Friday, June 18, 2010


I got to thinking the other day about how, while I'm not living the life I wanted to or expected to be living, I also probably wouldn't have gotten what I wanted even if T hadn't died, at least specifically around shared parenting and balanced personal time. Sure, it's an old story, and just about all women struggle with it. I would do well to remember, when I fantasize about other women's happy, intact families, that I would probably still have had a lot of weekend time with just me and B. T was a very active dad to his son D, which I was very much in favor of. I was proud of his dedication and commitment, and pleased to support him. Except when I wasn't... because there were occasions when I resented the time he spent on D, away from me and B. He mentioned once that it wasn't really fair -- if D were our child, instead of just his, he would be getting all sorts of brownie points from me for coaching basketball and baseball, going on cub scout camp-outs, taking D to birthday parties, and the like. Instead, as much as I wanted to be gracious and generous, it sometimes felt like he parented D and I parented B, and I didn't like it. In the very early days after B was born, I felt like we started developing a family identity, but somehow the coming and going of D (we had him every other weekday, and every other weekend) diluted the sense of wholeness, the sense of all being focused on the same thing together.

It also meant that often enough, on the weekend, T would be off coaching, or camping, and I would be home alone with B. Or at a mom's group play date -- I belonged to several because having company in the new world of parenting ended up being very important to me. And when we vacationed, it was the four of us. Other than those very early days and weeks when T was a very hands-on, equal partner in figuring out the newborn stuff, I don't remember much that involved just the three of us. Maybe things would have changed as B grew, and D's needs evolved as well, and again, I wouldn't have wanted T to have been a less involved parent. I guess it seemed to me at the time that he was more involved with D than with B, because he counted on me to carry the load with B, and as a much older child, D's needs were more time-consuming, or at least time-specific.

I raised the issue not long before T died. I felt a little petty doing so, because I was asking T to be more of an equal partner knowing that he had a whole additional responsibility in D. Maybe if I hadn't felt somewhat under-appreciated by T in general, I would have had more capacity to be OK with the lopsided situation. However, after that conversation, T started getting up in the mornings while I was showering to start B's morning routine. I would take over, usually during or just after the diaper change. It was a small thing, but it helped. I don't know what would have helped with the weekend situation; and it doesn't matter now.

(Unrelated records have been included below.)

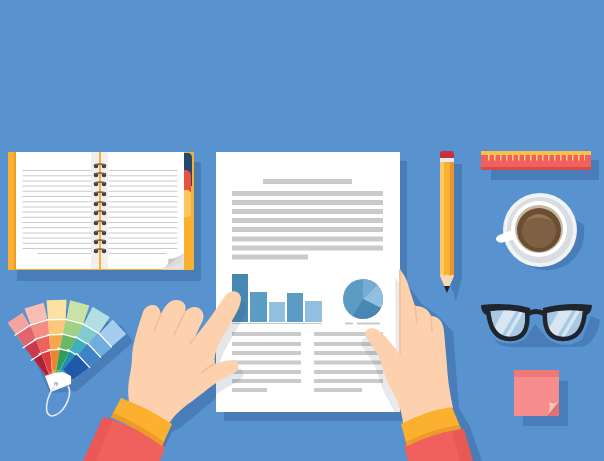
<!DOCTYPE html>
<html lang="en">
<head>
<meta charset="utf-8">
<title>Desk with report</title>
<style>
:root{--desk:#5893cf;--shade:#1d3f70;--paper:#fff;--rule:#c9cacc;--amber:#fbb02f;--amber-dark:#ee9a26;--red:#f0605c;--red-dark:#d94a48;--skin:#fdd0ae;--skin-dark:#f3bd97;--chart:#5b9bc4;--chart-dark:#4688b3;--chart-light:#90bfe0;--ink:#20242c}
html,body{margin:0;width:604px;height:461px;overflow:hidden;background:var(--desk)}
svg{display:block}
.shadow{fill:var(--shade);opacity:.26}
.paper{fill:var(--paper)}
.amber{fill:var(--amber)}
.red{fill:var(--red)}
.skin{fill:var(--skin)}
.crease{fill:none;stroke:var(--skin-dark);stroke-width:1.5;stroke-linecap:round}
.rule{fill:none;stroke:var(--rule)}
.bar{fill:var(--chart)}
.bar-dark{fill:var(--chart-dark)}
.bar-light{fill:var(--chart-light)}
</style>
</head>
<body>
<svg width="604" height="461" viewBox="0 0 604 461" role="img" aria-label="Hands holding a printed report on a blue desk with stationery, coffee and glasses">
<defs>
  <g id="ring">
    <circle cx="96" r="2.3" fill="#4a3a3a"/><circle cx="104" r="2.3" fill="#4a3a3a"/>
    <path d="M95 -1Q100 -3 105 -1" fill="none" stroke="#6d6262" stroke-width="1.7"/>
  </g>
  <g id="swatch-gaps" fill="#fff">
    <rect x="-10" y="-65" width="20" height="1.2"/><rect x="-10" y="-50" width="20" height="1.2"/><rect x="-10" y="-35" width="20" height="1.2"/>
  </g>
  <path id="left-hand" d="M129 401C126 384 132 371 132 358C132 345 139 324 143 312C147 303 158 303 160 311L161 314C165 306 169 300 177 300C185 301 187 306 185 312C190 306 198 305 202 311C205 316 203 321 200 326L195 337C206 324 217 308 225 296C230 289 240 290 241 298C241 308 233 318 229 326C220 342 213 352 215 364C221 362 230 359 236 361C241 366 238 371 233 374C217 380 207 390 195 399C184 407 177 412 169 423L122 402Z"/>
  <path id="right-palm" d="M399 269C405 274 408 283 411 294L415 306C421 306 428 308 431 316C438 316 443 321 444 331L447 366C448 382 450 394 453 408L403 424C402 410 397 399 391 389C384 377 383 366 378 355L366 337C363 329 371 326 378 330C387 337 393 346 400 354Z"/>
  <clipPath id="lens-left"><path d="M490 311Q508 308 525 312Q528 337 510 337Q492 337 490 311Z"/></clipPath>
  <clipPath id="lens-right"><path d="M546 312Q564 308 583 311Q582 337 563 337Q545 337 546 312Z"/></clipPath>
  <clipPath id="on-report"><path d="M216 152H400V412H216Z"/></clipPath>
</defs>

<rect width="604" height="461" fill="var(--desk)"/>

<g id="notebook">
  <rect class="shadow" x="17" y="162" width="184" height="119"/>
  <rect class="amber" x="8" y="152" width="186" height="118" rx="1"/>
  <rect x="14" y="152" width="2" height="118" fill="var(--amber-dark)"/>
  <path d="M182 153H189Q192 154 192 158V186H182Z" fill="#24466f"/>
  <path d="M182 170H187Q191 172 191 176V192H182Z" fill="#e8503f"/>
  <path d="M182 190H188Q191 191 191 195V213Q191 217 187 217H182Z" fill="#fcc561"/>
  <rect class="paper" x="16" y="152" width="83" height="117"/>
  <rect class="paper" x="101" y="152" width="83" height="117"/>
  <path d="M91 152H99V269H91ZM101 152H108V269H101Z" fill="#f1f0ee"/>
  <path class="rule" d="M57 170V250M143 170V250" stroke-width="69" stroke-dasharray="1 4.2"/>
  <path class="rule" d="M37 253.5H91M109 253.5H166"/>
  <path d="M163 269L184 253V269Z" fill="#dcdcdc"/>
  <path d="M163 269Q170 264 168 259Q177 259 184 253L181 264Z" fill="#c6c7c9"/>
  <path d="M163 269L184 253V270H163Z" fill="#e9e9ea" opacity=".6"/>
  <use href="#ring" y="166"/><use href="#ring" y="175"/><use href="#ring" y="184"/><use href="#ring" y="194"/><use href="#ring" y="204"/><use href="#ring" y="213"/><use href="#ring" y="223"/><use href="#ring" y="233"/><use href="#ring" y="242"/><use href="#ring" y="251"/>
</g>

<g id="colour-fan">
  <path class="shadow" d="M50 393L22 331L64 309L122 326L133 342L77 391Z"/>
  <g transform="translate(58 384) rotate(-33)">
    <path d="M-9 -79H9L5 0H-5Z" fill="#f3a3a2"/><path d="M-8 -64H8L5 0H-5Z" fill="#e2656b"/><path d="M-8 -49H8L5 0H-5Z" fill="#c93b4c"/><path d="M-7 -34H7L5 -14H-5Z" fill="#a92237"/><use href="#swatch-gaps"/>
  </g>
  <g transform="translate(58 384) rotate(-17)">
    <path d="M-10 -82H10L5 0H-5Z" fill="#f9bdb3"/><path d="M-9 -64H9L5 0H-5Z" fill="#f58d83"/><path d="M-8 -49H8L5 0H-5Z" fill="#ee625e"/><path d="M-7 -34H7L5 -14H-5Z" fill="#dd3c42"/><use href="#swatch-gaps"/>
  </g>
  <g transform="translate(58 384) rotate(-1)">
    <path d="M-10 -84H10L5 0H-5Z" fill="#fce1a5"/><path d="M-9 -64H9L5 0H-5Z" fill="#fac878"/><path d="M-8 -49H8L5 0H-5Z" fill="#f6a74e"/><path d="M-7 -34H7L5 -14H-5Z" fill="#ee8432"/><use href="#swatch-gaps"/>
  </g>
  <g transform="translate(58 384) rotate(15)">
    <path d="M-10 -84H10L5 0H-5Z" fill="#c9e3a6"/><path d="M-9 -64H9L5 0H-5Z" fill="#a0d187"/><path d="M-8 -49H8L5 0H-5Z" fill="#68b967"/><path d="M-7 -34H7L5 -14H-5Z" fill="#319c56"/><use href="#swatch-gaps"/>
  </g>
  <g transform="translate(58 384) rotate(31)">
    <path d="M-10 -84H10L5 0H-5Z" fill="#b4dfe2"/><path d="M-9 -64H9L5 0H-5Z" fill="#7fcbd0"/><path d="M-8 -49H8L5 0H-5Z" fill="#41aebd"/><path d="M-7 -34H7L5 -14H-5Z" fill="#218fae"/><use href="#swatch-gaps"/>
  </g>
  <g transform="translate(58 384) rotate(47)">
    <path d="M-10 -84H10L7 0H-5Z" fill="#a5cdee"/><path d="M-10 -64H10L7 0H-5Z" fill="#72addf"/><path d="M-9 -49H9L7 0H-5Z" fill="#3e83c8"/><path d="M-9 -34H9L7 -14H-7Z" fill="#2059aa"/><use href="#swatch-gaps"/>
  </g>
  <path class="paper" d="M45 376L54 373L63 372L71 376V384L51 392Z"/>
  <circle cx="56" cy="384" r="2" fill="#9db3cb"/>
  <path d="M56 384C45 398 44 414 51 416C62 417 74 395 68 386" fill="none" stroke="#e5eaf0" stroke-width="1.6"/>
</g>

<g id="right-hand-shadow" class="shadow">
  <path d="M404 280L421 303L440 318L453 332L459 408L470 427L482 461H420L408 420Z"/>
</g>

<g id="report">
  <path class="shadow" d="M224 412H400V161H407V421H224Z"/>
  <g>
    <rect class="paper" x="216" y="152" width="184" height="260"/>
    <path class="rule" stroke-width="5" d="M263 181.500H352M232 193.500H383M232 202.500H383M232 211.500H383M232 220.500H383M232 229.500H383M232 239H383M232 248H383M232 257H308"/>
    <g id="bar-chart">
      <rect class="bar-dark" x="232" y="274" width="16" height="48"/>
      <rect class="bar" x="250" y="292" width="17" height="30"/>
      <rect class="bar-light" x="269" y="302" width="16" height="20"/>
      <rect class="bar" x="287" y="293" width="16" height="29"/>
      <rect class="bar-light" x="305" y="301" width="17" height="21"/>
      <path class="rule" d="M232 323.500H322"/>
    </g>
    <g id="pie-chart">
      <circle class="bar" cx="363" cy="299" r="20"/>
      <path class="bar-light" d="M363 299L377 285A20 20 0 0 1 381 308Z"/>
      <path class="bar-dark" d="M363 299L381 308A20 20 0 0 1 353 316Z"/>
      <path fill="#75acd1" d="M363 299L363 279A20 20 0 0 1 377 285Z"/>
      <path class="rule" stroke-width="2" d="M345 323.500H353M357 323.500H380"/>
    </g>
    <path class="rule" stroke-width="4" d="M232 334H301M232 344H301M232 353H301M232 362.500H301M232 372H301M232 381H301M232 390H267M314 334H383M314 344H383M314 353H383M314 362.500H383M314 372H383M314 381H383M314 390H362"/>
  </g>
</g>

<g id="left-arm">
  <path class="shadow" d="M158 461L172 432L180 428L209 404L216 398V340L209 352L150 461Z"/>
  <g clip-path="url(#on-report)"><use href="#left-hand" x="5" y="8" fill="#34465c" opacity=".13"/></g>
  <use href="#left-hand" class="skin"/>
  <path class="crease" d="M161 314L154 331M185 312L174 335M195 337L190 344M215 364Q207 367 202 373"/>
  <path class="red" d="M83 461L103 417Q134 425 165 447L160 461Z"/>
  <path d="M83 461L103 417L113 419L96 461Z" fill="var(--red-dark)" opacity=".35"/>
  <path class="amber" d="M121 398Q148 408 172 424L162 446Q139 429 111 417Z"/>
  <path d="M111 417L113 413Q140 424 164 442L162 446Q139 429 111 417Z" fill="var(--amber-dark)"/>
</g>

<g id="right-arm">
  <g clip-path="url(#on-report)"><use href="#right-palm" x="-4" y="9" fill="#34465c" opacity=".11"/></g>
  <use href="#right-palm" class="skin"/>
  <path class="crease" d="M415 306L417 323M431 316L432 332M400 270V354"/>
  <path class="red" d="M404 446Q431 432 464 429L473 461H408Z"/>
  <path d="M464 429L473 461H460L452 431Z" fill="var(--red-dark)" opacity=".35"/>
  <path class="amber" d="M401 424Q425 411 452 407L461 429Q432 433 407 446Z"/>
  <path d="M407 446L406 442Q432 429 459 425L461 429Q432 433 407 446Z" fill="var(--amber-dark)"/>
</g>

<g id="pencil">
  <path class="shadow" d="M454 164H462V278L456 301L448 278Z"/>
  <path d="M440 158V154Q440 151 443 151H451Q454 151 454 154V158Z" fill="#c92f3c"/>
  <rect x="440" y="158" width="14" height="4" fill="#e7eaee"/>
  <rect class="amber" x="440" y="162" width="14" height="114"/>
  <rect x="440" y="162" width="4" height="114" fill="#fdc968"/>
  <rect x="450" y="162" width="4" height="114" fill="#e9942d"/>
  <path d="M440 276Q442 273 444 276Q447 273 450 276Q452 273 454 276L447 292Z" fill="#f6dab8"/>
  <path d="M444 286H450L447 293Z" fill="var(--ink)"/>
</g>

<g id="ruler">
  <path class="shadow" d="M491 170H591V160H599V180H491Z"/>
  <rect class="red" x="481" y="152" width="110" height="18"/>
  <rect x="481" y="151" width="110" height="4" fill="#fbc04c"/>
  <path d="M488 157.500H585" stroke="#fbd273" stroke-width="6" stroke-dasharray="1.500 4.500"/>
  <path d="M481 167H591V170H481Z" fill="var(--red-dark)"/>
</g>

<g id="coffee">
  <path class="shadow" d="M512 255Q538 276 562 256Q579 240 574 219L584 225Q587 250 568 264Q541 280 512 255Z"/>
  <circle cx="540" cy="230" r="37" fill="#f1f2f3"/>
  <circle cx="540" cy="230" r="33" fill="#d9dde1"/>
  <path d="M515 229L499 235Q494 238 497 241Q500 244 504 242L519 238Z" fill="#fff"/>
  <circle class="paper" cx="539" cy="229" r="28"/>
  <circle cx="539" cy="229" r="24" fill="#c7b8a5"/>
  <circle cx="539" cy="230" r="22" fill="#6c4f33"/>
  <circle cx="539" cy="231" r="17" fill="#7e6042"/>
  <path d="M526 220Q539 208 553 221Q540 215 526 220Z" fill="#957655"/>
</g>

<g id="glasses">
  <path class="shadow" d="M494 339Q509 348 525 339L535 324L549 340Q568 350 582 339L591 316L600 320Q596 344 581 347H512Q498 347 494 339Z"/>
  <g clip-path="url(#lens-left)"><rect x="488" y="306" width="42" height="34" fill="#a9c8e3"/><path d="M506 306H519L499 340H488Z" fill="#d7e6f2"/><path d="M523 306H527L507 340H503Z" fill="#d7e6f2"/></g>
  <g clip-path="url(#lens-right)"><rect x="542" y="306" width="44" height="34" fill="#a9c8e3"/><path d="M562 306H575L555 340H542Z" fill="#d7e6f2"/><path d="M579 306H583L563 340H559Z" fill="#d7e6f2"/></g>
  <path fill="none" stroke="var(--ink)" stroke-width="4.500" stroke-linejoin="round" d="M488 309Q508 306 527 311Q530 339 510 339Q490 339 488 309ZM545 311Q564 306 585 309Q584 339 563 339Q543 339 545 311Z"/>
  <path fill="none" stroke="var(--ink)" stroke-width="5" d="M527 314Q536 309 545 314"/>
  <path fill="var(--ink)" d="M481 305Q507 302 530 308V313Q508 307 489 311L486 315Q481 312 481 305ZM592 305Q566 302 543 308V313Q565 307 584 311L587 315Q592 312 592 305Z"/>
</g>

<g id="sticky-note">
  <path class="shadow" d="M523 416H559V381H568V426H523Z"/>
  <path d="M514 370H559V403L547 416H514Z" fill="#f48d8b"/>
  <rect x="514" y="370" width="45" height="7" fill="#ee7978"/>
  <path d="M547 416Q551 409 549 402Q554 405 559 401Z" fill="#fbc1bb"/>
  <path d="M559 402V416H547Z" fill="#df7174"/>
</g>
</svg>
</body>
</html>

But I do recognize that some of my grief is in recognition of what I didn't have, along side the pain of losing what I did have.

1 comment:

  1. I get where you are coming from. In our case, my husband co-owned the family farm and spent many, many weekends there while I held the fort .... and the kids.
    It was only last week when I was moaning to a workmate about having to take the kids to the school fete AGAIN by myself and she said "you know, you've really always done these things by yourself anyway, so it's not that much differnt". Much as I hate to say it, she was right.